    #1

    Upgrade size of M.2 SSD AHCI

    Hey All

    Just wanting to double check, I'm planning on upgrading my old Sony Vaio ssd from a 128GB (Samsung MZHPU128HCGM-00000) to something larger.

    It can't be NVMe as the bios doesn't support it and my attempts to inject it have failed

    Thinking something like the 860 EVO SSD range like this?
    https://www.computerlounge.co.nz/com...p?partid=30719

  2. Post
    #2
    That's a rare setup you've got there: PCI-E + AHCI with no NVMe.

    Assuming your m.2 socket supports SATA then that drive would be fine just be aware you'll get a decrease in performance, although that's to be seen whether you'll notice it or not.

    If you don't want to lose performance you're better off hunting down an older XP941 or an AHCI SM951. XP941 is what you have, and came out in 128, 256 and 512. SM951 will double your potential sustained but lower random.

    I'd probably go XP941 because it's guaranteed to be AHCI (there's also an NVMe 951) and the only time you'll ever see the sustained is if you're transferring to another drive that can handle that performance (which won't exist on your laptop).


  3. Post
    #4
    Can you just fit an ordinary 2.5" SATA drive? Depending on the model there might be room for a spare HDD.

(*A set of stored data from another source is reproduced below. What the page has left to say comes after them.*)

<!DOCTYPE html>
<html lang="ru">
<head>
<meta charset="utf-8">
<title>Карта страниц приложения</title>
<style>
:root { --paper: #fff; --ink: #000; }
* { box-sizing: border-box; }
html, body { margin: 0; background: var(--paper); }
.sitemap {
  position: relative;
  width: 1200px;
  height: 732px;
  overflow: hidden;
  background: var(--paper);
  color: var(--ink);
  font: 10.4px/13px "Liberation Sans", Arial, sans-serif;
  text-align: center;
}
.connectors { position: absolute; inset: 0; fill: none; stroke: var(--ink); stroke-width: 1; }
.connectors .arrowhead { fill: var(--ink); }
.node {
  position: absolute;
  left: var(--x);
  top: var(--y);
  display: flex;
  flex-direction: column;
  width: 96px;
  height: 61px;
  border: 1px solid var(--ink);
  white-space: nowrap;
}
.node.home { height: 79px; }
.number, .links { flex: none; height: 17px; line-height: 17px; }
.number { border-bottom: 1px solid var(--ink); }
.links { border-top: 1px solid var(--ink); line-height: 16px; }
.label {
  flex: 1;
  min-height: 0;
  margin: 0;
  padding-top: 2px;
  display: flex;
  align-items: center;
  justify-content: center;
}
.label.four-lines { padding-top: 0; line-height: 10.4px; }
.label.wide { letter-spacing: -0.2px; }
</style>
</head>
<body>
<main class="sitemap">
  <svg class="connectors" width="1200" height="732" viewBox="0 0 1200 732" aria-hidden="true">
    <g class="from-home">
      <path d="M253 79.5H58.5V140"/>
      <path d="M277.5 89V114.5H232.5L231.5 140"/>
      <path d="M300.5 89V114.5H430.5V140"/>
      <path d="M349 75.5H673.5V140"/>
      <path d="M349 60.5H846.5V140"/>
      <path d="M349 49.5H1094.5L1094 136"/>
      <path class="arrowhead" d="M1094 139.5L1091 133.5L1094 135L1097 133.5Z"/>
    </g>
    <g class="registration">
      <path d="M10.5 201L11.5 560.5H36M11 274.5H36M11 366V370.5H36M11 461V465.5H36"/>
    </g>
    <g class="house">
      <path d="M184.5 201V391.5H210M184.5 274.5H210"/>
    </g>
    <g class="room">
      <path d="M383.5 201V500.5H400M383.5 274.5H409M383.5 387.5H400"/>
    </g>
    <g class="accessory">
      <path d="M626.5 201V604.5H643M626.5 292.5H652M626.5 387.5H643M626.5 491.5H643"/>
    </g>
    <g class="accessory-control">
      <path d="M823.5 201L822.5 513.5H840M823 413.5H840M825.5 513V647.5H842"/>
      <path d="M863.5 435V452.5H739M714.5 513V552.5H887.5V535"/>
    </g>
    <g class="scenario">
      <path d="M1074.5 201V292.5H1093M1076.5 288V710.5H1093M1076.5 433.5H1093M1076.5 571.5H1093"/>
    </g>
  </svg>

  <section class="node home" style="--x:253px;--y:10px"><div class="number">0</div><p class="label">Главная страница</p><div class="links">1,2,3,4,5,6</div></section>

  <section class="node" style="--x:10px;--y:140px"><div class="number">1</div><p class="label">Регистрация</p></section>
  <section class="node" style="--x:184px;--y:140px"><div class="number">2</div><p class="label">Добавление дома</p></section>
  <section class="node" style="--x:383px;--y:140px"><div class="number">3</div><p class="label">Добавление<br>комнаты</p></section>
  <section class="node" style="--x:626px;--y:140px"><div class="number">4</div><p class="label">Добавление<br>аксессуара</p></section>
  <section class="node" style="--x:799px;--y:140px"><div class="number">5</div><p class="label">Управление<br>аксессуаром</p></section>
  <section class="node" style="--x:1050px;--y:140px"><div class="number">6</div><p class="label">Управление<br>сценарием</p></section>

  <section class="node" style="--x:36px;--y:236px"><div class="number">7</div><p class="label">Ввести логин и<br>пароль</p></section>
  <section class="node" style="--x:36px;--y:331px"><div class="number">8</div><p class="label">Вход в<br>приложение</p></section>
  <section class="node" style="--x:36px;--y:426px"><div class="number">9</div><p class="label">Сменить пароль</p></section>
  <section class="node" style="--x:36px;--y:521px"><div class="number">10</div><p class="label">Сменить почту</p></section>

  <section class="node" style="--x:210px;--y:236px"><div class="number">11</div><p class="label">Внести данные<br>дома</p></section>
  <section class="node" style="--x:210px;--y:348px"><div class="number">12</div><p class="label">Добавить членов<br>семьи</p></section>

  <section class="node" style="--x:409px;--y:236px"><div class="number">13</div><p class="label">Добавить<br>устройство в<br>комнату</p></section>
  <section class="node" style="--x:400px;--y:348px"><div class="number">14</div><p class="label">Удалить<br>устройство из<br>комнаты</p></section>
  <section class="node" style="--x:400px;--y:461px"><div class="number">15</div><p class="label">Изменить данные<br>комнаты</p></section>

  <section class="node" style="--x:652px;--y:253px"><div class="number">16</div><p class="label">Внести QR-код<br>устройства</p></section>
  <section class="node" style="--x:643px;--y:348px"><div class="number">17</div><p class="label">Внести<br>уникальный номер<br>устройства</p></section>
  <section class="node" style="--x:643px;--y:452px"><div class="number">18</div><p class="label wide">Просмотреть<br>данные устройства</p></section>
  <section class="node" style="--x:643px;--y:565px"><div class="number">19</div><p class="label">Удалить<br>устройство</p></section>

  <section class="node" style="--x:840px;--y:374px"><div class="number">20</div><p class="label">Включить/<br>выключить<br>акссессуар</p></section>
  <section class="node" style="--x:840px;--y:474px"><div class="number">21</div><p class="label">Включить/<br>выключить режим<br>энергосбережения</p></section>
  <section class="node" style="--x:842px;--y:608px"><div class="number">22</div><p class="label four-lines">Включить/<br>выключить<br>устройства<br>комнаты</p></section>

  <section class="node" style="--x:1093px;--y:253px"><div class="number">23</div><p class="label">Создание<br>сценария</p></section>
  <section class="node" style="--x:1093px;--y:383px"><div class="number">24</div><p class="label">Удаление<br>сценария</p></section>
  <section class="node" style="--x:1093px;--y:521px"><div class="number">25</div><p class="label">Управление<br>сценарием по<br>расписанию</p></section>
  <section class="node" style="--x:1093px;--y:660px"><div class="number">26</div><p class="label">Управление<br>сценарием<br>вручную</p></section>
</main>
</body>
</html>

  4. Post
    #5
    It's an ultrabook a Sony vaio pro 13, no room for anything else. its probably thinner than a normal SATA drive.

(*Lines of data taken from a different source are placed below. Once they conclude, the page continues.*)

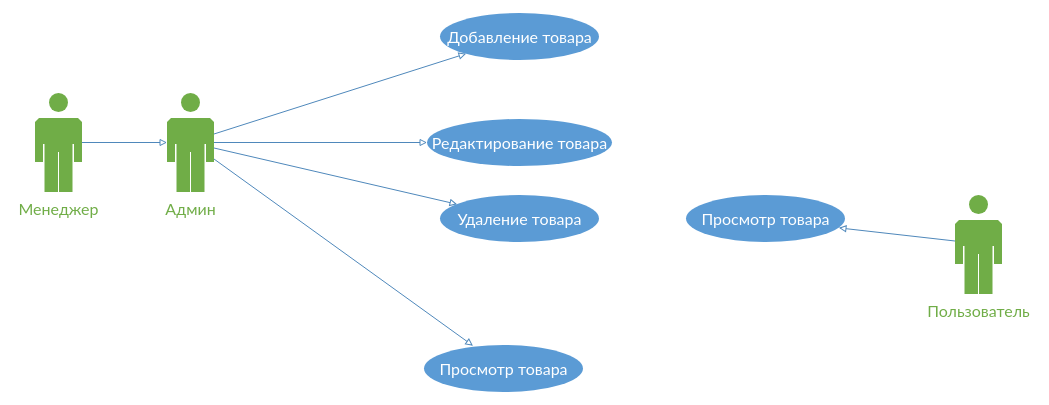
<!DOCTYPE html>
<html lang="ru">
<head>
<meta charset="utf-8">
<title>Диаграмма вариантов использования</title>
<style>
  :root {
    --paper: #ffffff;
    --actor: #70ad47;
    --case: #5b9bd5;
    --case-text: #ffffff;
    --link: #4f88bb;
  }
  * { box-sizing: border-box; margin: 0; }
  body {
    width: 1049px;
    height: 405px;
    overflow: hidden;
    background: var(--paper);
    font: 16px/20px Lato, Carlito, "Open Sans", sans-serif;
  }
  .diagram { position: relative; width: 1049px; height: 405px; overflow: hidden; }
  .links { position: absolute; left: 0; top: 0; }
  .links line { stroke: var(--link); stroke-width: 1; marker-end: url(#arrowhead); }
  .arrowhead { fill: var(--paper); stroke: var(--link); stroke-width: 1; }

  .use-case {
    position: absolute;
    display: flex;
    align-items: center;
    justify-content: center;
    width: 159px;
    height: 47px;
    border-radius: 50%;
    background: var(--case);
    color: var(--case-text);
    white-space: nowrap;
  }
  .add { left: 440px; top: 13px; }
  .edit { left: 427px; top: 119px; width: 185px; }
  .delete { left: 440px; top: 195px; }
  .admin-view { left: 424px; top: 345px; }
  .user-view { left: 686px; top: 195px; }

  .actor {
    position: absolute;
    display: flex;
    flex-direction: column;
    align-items: center;
    gap: 7px;
    width: 121px;
    color: var(--actor);
    white-space: nowrap;
  }
  .actor svg { display: block; fill: var(--actor); }
  .manager { left: -2px; top: 93px; }
  .admin { left: 130px; top: 93px; }
  .user { left: 918px; top: 195px; }
</style>
</head>
<body>
<main class="diagram">
  <svg class="links" width="1049" height="405" aria-hidden="true">
    <defs>
      <marker id="arrowhead" markerUnits="userSpaceOnUse" markerWidth="9" markerHeight="9" refX="7" refY="4" orient="auto">
        <polygon class="arrowhead" points="1,1 7,4 1,7"/>
      </marker>
      <g id="person">
        <ellipse cx="23.5" cy="9.5" rx="9.5" ry="9.5"/>
        <path d="M4 25H43L47 29V69H39V51H37.5V99H24V59H23V99H9.500V51H8V69H0V29Z"/>
      </g>
    </defs>
    <line x1="82" y1="142.5" x2="166" y2="142.5"/>
    <line x1="214" y1="134" x2="465" y2="54"/>
    <line x1="214" y1="142.5" x2="426" y2="142.5"/>
    <line x1="214" y1="148" x2="456" y2="204"/>
    <line x1="214" y1="159" x2="472" y2="345"/>
    <line x1="955" y1="241" x2="840" y2="228"/>
  </svg>

  <div class="actor manager">
    <svg width="47" height="99" aria-hidden="true"><use href="#person"/></svg>
    <span>Менеджер</span>
  </div>
  <div class="actor admin">
    <svg width="47" height="99" aria-hidden="true"><use href="#person"/></svg>
    <span>Админ</span>
  </div>
  <div class="actor user">
    <svg width="47" height="99" aria-hidden="true"><use href="#person"/></svg>
    <span>Пользователь</span>
  </div>

  <div class="use-case add">Добавление товара</div>
  <div class="use-case edit">Редактирование товара</div>
  <div class="use-case delete">Удаление товара</div>
  <div class="use-case admin-view">Просмотр товара</div>
  <div class="use-case user-view">Просмотр товара</div>
</main>
</body>
</html>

    There is no mention in the bios of NVMe and 2013 was kinda before NVMe was a thing.. So yeah assume just the sata AHCI style.

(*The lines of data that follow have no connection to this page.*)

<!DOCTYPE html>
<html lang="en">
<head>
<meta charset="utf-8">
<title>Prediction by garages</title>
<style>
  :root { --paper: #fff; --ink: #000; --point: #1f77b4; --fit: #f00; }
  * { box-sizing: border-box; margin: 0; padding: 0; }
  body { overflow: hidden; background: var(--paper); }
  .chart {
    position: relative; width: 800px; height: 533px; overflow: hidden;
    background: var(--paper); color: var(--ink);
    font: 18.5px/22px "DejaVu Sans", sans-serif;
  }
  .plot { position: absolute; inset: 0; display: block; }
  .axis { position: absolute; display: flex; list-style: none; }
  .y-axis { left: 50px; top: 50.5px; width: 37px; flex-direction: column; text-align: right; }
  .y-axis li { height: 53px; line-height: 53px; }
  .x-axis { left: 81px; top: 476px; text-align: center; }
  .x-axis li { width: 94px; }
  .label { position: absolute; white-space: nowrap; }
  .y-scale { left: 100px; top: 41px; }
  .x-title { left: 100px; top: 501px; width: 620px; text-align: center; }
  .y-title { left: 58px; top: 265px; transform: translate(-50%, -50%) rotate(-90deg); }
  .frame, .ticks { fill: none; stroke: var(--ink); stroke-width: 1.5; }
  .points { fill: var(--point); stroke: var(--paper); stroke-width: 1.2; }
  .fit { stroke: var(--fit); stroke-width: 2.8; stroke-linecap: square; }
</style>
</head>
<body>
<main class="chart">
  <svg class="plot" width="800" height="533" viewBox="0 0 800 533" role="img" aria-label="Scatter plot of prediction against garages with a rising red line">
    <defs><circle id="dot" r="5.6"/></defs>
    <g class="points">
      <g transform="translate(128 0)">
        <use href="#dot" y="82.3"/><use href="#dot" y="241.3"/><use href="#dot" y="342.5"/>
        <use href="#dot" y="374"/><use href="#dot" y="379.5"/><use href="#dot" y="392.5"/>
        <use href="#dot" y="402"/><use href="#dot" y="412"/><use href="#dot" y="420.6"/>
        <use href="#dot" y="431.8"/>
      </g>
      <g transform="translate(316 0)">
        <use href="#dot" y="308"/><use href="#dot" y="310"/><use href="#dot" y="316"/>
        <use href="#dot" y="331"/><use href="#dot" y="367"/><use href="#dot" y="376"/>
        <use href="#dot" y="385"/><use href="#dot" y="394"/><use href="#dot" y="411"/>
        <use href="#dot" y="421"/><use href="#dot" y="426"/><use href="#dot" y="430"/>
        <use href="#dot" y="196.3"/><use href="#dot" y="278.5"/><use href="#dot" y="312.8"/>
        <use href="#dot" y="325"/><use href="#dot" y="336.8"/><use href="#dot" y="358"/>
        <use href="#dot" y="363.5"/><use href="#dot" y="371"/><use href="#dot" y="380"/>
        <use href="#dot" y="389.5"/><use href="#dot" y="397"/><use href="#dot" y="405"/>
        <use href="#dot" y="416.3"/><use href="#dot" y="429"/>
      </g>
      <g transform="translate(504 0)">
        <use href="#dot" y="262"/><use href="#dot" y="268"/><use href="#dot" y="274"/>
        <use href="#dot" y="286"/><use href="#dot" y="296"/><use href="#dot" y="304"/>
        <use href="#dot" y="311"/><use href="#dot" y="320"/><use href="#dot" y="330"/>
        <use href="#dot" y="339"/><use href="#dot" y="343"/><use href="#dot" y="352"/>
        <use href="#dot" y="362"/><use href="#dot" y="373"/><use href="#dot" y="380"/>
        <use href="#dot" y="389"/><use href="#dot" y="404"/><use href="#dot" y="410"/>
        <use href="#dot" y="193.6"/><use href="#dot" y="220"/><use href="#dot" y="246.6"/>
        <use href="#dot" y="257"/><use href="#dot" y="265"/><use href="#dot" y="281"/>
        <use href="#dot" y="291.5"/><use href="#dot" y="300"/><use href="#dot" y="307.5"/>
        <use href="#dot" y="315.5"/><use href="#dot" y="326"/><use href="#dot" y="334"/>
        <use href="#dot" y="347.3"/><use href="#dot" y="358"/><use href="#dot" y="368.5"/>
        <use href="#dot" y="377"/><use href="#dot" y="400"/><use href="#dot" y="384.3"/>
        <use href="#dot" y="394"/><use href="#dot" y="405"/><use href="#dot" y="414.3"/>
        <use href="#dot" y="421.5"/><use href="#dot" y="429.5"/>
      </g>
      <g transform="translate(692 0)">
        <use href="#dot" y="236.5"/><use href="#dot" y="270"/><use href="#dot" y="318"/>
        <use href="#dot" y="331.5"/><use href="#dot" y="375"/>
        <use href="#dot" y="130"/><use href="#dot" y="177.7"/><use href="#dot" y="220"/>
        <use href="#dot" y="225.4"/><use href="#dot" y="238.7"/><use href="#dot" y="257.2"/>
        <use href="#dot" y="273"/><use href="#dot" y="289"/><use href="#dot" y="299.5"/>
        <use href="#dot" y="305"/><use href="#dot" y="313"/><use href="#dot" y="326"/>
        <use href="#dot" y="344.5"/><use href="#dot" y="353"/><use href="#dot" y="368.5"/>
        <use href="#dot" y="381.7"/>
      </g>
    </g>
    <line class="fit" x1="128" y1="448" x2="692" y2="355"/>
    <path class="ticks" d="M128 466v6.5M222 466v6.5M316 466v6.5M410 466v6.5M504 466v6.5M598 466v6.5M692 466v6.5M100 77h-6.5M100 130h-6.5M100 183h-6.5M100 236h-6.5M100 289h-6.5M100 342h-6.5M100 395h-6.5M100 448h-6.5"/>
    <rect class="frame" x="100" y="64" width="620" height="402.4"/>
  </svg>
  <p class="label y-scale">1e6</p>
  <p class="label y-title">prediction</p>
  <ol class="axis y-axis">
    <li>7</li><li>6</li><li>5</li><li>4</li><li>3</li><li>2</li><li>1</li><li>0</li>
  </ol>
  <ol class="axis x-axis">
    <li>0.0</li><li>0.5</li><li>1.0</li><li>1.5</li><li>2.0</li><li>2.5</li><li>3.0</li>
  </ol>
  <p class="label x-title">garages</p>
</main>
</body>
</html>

    I know the move in size will decrease the read write, but when i went from a normal sata to a NVMe 970 Evo on my main PC, I didn't notice any difference, so assume going backwards will be fine. It's mainly used on holiday to move photos from camera to Hard drives, and internet so should be fine with the slower speeds.

  5. Post
    #6
    The XP941 is one of extremely few PCI-E AHCI drives. It's not a guarantee it will support SATA AHCI if they haven't routed the pins for it.

    That's why it's capable of doing faster than SATA speeds.

  6. Post
    #7
    if its a SVP they support Sata

  7. Post
    #8
    Cheers for the ebay link.
    I've decided to buy a replacement XP941 512GB drive instead of hoping for the best with NVMe in the BIOS or a SATA drive working (which is a 50% reduction in read and write speeds as well)